**WORK TO BE COMPLETED:** Identify all lines in the data containing the string "crack". Copy them out.

########

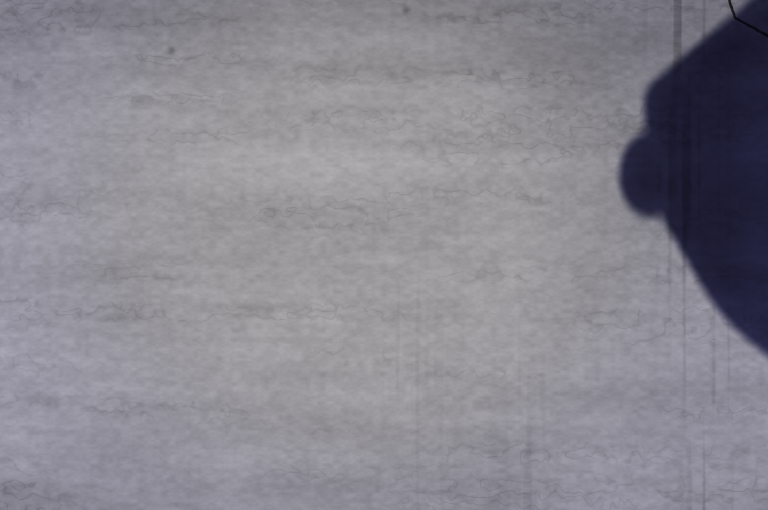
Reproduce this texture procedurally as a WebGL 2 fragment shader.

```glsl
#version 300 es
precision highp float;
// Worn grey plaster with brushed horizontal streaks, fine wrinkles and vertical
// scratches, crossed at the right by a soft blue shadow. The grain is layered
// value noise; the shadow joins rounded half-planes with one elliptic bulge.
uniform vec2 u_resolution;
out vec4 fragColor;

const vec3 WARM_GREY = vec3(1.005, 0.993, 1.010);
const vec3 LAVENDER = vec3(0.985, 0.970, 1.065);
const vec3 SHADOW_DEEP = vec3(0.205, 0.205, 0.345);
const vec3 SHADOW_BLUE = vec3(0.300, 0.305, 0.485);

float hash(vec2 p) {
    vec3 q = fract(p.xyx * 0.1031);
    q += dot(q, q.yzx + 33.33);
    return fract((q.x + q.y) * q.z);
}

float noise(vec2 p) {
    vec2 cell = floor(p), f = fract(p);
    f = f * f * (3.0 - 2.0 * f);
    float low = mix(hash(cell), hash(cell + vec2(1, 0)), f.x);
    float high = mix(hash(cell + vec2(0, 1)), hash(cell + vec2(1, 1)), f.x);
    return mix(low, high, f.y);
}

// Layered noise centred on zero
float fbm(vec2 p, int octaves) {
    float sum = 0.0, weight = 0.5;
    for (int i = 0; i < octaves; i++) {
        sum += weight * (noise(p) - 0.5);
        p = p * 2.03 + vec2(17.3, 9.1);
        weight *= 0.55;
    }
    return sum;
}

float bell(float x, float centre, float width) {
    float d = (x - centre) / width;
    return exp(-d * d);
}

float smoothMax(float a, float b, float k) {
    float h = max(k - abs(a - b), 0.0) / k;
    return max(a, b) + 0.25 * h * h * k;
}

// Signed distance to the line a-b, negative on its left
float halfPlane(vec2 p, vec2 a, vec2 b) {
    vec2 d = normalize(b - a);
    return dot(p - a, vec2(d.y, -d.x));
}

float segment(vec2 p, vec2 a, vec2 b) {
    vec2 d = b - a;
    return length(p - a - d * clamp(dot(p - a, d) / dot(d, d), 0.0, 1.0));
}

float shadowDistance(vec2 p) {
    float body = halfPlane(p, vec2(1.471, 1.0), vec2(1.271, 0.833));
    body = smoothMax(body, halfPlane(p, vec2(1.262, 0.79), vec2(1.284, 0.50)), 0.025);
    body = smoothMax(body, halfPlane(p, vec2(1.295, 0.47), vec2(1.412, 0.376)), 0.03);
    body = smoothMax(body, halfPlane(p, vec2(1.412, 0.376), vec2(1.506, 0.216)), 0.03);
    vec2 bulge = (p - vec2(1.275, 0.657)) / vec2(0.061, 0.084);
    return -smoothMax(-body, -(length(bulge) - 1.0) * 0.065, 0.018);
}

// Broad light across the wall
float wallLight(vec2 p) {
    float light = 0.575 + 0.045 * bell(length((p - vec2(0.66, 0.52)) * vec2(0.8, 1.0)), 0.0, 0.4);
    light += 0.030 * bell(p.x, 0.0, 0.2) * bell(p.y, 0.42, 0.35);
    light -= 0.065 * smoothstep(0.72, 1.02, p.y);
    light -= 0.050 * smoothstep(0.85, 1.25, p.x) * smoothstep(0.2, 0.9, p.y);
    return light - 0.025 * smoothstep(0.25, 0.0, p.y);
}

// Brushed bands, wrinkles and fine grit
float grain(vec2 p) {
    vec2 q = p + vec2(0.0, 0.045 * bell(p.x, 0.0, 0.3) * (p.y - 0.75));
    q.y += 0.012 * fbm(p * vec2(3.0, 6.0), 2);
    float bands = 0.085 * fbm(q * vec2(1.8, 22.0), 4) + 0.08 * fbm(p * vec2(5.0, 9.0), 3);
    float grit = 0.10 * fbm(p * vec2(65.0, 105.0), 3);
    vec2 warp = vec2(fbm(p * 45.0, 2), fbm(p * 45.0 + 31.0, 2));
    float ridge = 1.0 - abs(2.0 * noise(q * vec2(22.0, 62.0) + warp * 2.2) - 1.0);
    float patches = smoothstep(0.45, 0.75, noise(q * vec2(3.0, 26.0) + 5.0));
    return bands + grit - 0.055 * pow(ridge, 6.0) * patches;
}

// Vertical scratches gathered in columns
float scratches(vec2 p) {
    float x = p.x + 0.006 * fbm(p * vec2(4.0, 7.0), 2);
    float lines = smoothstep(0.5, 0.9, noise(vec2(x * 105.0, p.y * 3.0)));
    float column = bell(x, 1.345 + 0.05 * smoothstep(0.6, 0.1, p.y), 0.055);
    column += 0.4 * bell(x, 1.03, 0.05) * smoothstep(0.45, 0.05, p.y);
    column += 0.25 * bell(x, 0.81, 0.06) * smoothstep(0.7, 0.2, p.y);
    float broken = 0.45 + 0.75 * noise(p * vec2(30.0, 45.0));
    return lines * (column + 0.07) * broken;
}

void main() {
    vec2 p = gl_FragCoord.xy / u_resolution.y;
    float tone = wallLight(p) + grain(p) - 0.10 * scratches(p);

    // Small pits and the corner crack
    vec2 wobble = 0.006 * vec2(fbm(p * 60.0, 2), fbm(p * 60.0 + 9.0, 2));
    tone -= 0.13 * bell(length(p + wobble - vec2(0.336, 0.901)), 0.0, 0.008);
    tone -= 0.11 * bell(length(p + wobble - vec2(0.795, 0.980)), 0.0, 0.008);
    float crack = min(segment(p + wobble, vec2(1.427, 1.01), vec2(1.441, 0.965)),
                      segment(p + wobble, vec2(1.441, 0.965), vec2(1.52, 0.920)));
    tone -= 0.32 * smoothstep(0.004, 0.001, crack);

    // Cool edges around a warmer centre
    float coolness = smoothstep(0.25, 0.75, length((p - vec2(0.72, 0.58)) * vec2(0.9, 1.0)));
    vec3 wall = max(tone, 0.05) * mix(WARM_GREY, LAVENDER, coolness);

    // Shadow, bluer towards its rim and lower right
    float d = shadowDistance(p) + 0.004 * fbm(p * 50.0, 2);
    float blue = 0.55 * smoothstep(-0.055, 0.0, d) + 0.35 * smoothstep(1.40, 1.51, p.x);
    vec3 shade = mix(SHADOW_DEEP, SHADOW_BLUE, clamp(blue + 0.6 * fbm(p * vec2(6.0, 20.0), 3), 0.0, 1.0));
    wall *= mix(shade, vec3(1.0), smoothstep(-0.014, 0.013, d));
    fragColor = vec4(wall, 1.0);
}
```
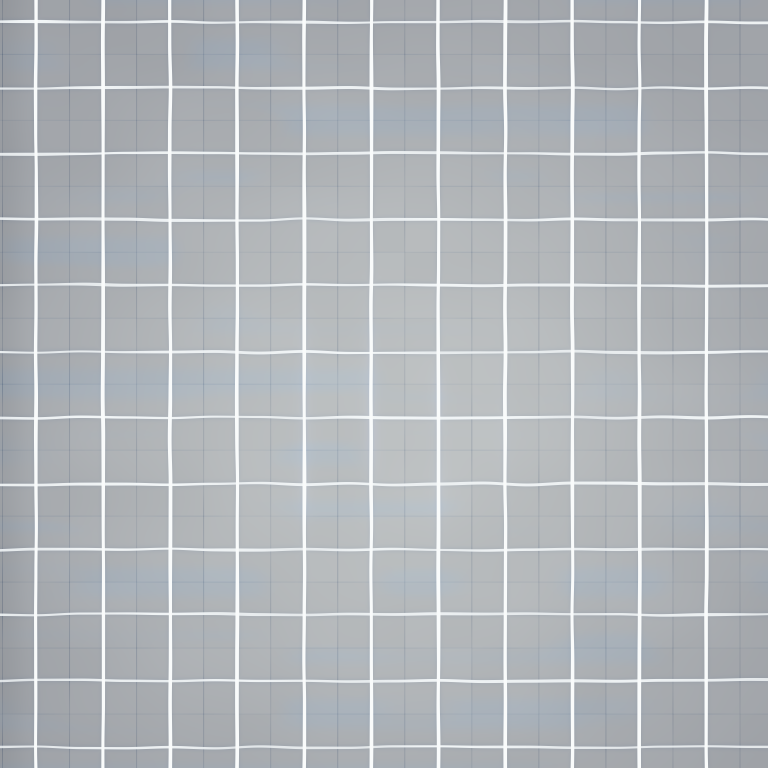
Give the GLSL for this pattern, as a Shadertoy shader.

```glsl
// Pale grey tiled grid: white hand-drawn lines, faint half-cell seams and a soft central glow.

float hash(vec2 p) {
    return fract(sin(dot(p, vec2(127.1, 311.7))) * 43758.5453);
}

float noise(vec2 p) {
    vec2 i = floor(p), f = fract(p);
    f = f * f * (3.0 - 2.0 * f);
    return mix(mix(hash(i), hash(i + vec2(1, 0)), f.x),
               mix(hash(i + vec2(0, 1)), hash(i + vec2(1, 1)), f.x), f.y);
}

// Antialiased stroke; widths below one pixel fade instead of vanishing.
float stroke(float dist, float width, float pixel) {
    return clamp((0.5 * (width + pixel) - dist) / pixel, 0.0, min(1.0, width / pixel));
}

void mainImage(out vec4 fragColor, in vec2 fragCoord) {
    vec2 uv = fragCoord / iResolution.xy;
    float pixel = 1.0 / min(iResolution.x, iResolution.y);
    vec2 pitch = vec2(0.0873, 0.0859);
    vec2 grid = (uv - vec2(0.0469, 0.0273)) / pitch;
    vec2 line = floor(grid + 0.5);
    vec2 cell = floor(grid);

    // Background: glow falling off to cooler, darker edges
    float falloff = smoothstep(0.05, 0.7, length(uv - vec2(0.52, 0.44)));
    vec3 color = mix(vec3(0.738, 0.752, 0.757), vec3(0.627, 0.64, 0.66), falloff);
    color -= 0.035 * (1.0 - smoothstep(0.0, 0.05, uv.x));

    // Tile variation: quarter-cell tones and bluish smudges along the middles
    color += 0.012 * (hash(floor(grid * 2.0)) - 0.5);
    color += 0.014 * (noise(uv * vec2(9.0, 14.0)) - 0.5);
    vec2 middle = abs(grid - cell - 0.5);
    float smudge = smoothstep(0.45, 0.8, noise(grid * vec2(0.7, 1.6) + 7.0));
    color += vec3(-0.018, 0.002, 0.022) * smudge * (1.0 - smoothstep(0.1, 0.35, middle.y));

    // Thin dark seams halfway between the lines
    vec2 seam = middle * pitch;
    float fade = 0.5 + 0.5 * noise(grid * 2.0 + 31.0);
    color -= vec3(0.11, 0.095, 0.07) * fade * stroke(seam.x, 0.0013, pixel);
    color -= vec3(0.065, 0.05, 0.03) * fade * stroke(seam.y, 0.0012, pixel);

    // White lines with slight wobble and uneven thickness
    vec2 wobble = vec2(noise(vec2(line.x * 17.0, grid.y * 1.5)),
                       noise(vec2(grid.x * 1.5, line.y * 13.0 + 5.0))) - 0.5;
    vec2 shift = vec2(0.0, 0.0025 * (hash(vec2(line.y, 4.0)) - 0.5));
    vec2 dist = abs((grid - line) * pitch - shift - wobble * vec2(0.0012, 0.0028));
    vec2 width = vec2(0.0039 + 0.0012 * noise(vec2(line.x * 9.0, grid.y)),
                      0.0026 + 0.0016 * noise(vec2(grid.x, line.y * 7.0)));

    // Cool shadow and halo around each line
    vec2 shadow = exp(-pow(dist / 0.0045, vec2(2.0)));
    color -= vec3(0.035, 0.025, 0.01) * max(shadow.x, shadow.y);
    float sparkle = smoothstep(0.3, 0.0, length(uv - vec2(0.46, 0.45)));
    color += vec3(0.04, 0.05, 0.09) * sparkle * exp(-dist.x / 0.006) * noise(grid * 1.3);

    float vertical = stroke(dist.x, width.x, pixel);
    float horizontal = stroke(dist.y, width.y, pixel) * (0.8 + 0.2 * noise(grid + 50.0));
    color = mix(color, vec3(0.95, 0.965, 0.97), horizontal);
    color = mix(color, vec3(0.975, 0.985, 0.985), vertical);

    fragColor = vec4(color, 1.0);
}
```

########

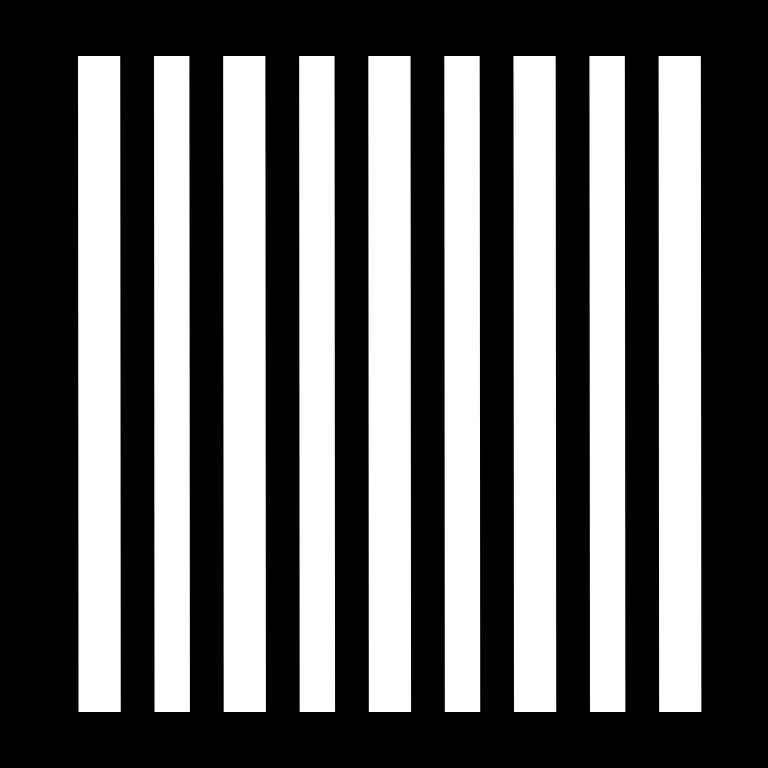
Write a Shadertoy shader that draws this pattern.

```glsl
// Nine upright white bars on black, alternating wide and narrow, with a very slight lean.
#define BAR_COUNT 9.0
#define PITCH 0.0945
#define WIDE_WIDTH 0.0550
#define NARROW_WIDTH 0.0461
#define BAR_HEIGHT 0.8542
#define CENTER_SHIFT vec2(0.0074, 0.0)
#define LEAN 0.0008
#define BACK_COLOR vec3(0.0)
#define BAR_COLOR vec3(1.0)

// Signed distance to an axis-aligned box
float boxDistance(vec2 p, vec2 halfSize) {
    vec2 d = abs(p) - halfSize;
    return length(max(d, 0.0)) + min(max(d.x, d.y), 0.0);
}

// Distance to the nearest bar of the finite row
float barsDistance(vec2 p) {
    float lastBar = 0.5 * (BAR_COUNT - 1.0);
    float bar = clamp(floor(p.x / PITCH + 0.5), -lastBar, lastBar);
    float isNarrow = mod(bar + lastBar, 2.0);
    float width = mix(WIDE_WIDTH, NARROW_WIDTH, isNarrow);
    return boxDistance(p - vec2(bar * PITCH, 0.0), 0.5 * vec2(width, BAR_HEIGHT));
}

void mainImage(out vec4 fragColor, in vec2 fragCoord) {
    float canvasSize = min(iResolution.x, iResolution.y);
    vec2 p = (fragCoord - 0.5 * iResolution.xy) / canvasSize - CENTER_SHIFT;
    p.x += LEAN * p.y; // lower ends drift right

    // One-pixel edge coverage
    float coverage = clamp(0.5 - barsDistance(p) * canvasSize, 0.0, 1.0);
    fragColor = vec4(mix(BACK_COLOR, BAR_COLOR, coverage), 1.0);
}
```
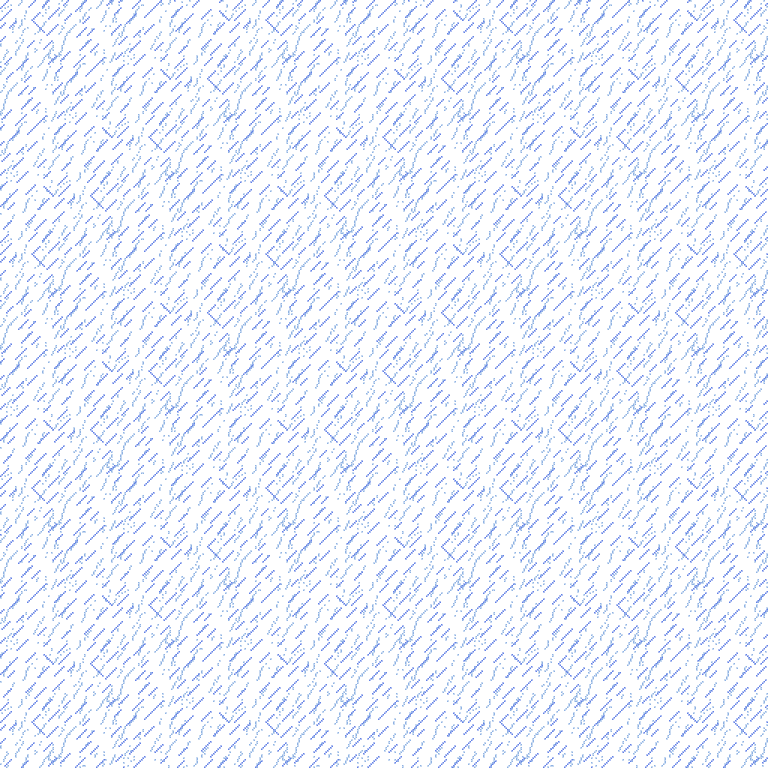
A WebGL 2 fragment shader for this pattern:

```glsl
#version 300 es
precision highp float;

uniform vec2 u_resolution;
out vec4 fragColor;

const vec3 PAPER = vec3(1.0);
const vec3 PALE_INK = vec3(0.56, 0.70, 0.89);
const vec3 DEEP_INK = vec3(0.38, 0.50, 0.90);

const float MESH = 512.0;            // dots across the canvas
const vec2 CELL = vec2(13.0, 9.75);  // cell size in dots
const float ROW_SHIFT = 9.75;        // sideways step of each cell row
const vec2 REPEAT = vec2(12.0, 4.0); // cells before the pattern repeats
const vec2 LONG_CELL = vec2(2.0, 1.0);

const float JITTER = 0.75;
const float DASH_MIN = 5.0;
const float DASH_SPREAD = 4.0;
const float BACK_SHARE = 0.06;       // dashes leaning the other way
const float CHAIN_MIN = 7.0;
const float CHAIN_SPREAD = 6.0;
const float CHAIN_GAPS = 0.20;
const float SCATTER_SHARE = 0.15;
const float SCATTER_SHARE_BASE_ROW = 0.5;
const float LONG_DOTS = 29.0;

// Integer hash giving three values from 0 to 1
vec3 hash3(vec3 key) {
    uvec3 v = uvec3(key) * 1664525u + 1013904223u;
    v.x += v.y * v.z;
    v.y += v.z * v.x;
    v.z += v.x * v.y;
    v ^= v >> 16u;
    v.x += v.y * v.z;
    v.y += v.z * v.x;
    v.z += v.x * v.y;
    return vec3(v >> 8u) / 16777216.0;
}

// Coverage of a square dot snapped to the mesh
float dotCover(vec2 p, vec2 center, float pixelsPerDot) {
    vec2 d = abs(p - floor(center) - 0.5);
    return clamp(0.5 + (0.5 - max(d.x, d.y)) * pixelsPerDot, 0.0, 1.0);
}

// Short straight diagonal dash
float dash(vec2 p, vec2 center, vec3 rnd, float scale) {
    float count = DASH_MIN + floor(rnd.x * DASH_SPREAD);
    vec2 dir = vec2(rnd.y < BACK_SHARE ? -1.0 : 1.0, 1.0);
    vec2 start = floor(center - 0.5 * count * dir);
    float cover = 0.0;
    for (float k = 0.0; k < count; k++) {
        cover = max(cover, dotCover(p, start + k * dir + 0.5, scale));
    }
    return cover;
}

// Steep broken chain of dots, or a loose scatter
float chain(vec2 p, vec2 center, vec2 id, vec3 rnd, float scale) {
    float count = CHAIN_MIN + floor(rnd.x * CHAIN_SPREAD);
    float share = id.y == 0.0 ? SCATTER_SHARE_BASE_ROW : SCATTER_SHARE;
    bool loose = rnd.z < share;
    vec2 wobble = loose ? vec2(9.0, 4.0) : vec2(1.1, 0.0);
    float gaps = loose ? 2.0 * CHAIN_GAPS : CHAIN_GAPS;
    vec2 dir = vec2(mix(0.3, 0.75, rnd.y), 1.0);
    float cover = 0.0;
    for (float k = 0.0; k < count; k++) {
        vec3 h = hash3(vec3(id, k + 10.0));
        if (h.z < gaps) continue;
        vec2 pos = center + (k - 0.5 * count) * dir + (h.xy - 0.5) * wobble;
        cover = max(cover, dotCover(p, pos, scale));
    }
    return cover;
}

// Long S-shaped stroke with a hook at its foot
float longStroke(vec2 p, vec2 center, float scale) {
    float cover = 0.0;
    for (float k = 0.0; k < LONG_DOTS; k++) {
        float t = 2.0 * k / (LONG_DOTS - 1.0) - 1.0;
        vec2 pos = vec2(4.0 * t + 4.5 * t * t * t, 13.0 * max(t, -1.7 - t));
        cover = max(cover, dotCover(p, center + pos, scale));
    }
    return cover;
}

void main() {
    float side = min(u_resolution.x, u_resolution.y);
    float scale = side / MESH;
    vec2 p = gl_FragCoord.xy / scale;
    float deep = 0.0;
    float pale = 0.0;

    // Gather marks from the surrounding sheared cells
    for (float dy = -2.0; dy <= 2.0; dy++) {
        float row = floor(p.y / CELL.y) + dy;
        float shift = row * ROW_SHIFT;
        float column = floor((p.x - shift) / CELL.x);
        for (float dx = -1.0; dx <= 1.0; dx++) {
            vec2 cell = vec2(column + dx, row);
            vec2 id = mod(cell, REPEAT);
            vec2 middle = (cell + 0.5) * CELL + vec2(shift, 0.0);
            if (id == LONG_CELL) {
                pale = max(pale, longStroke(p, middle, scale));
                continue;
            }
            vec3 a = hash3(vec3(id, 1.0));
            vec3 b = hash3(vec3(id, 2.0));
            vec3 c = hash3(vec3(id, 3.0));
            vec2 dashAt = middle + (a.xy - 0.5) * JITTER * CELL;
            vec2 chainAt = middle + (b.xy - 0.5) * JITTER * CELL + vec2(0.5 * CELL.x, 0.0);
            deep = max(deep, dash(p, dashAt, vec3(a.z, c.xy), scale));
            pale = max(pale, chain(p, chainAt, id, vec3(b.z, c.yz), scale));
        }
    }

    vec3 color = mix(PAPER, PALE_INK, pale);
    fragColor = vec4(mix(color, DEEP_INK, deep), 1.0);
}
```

########

**TASK ANSWER:**
    // Small pits and the corner crack
    float crack = min(segment(p + wobble, vec2(1.427, 1.01), vec2(1.441, 0.965)),
    tone -= 0.32 * smoothstep(0.004, 0.001, crack);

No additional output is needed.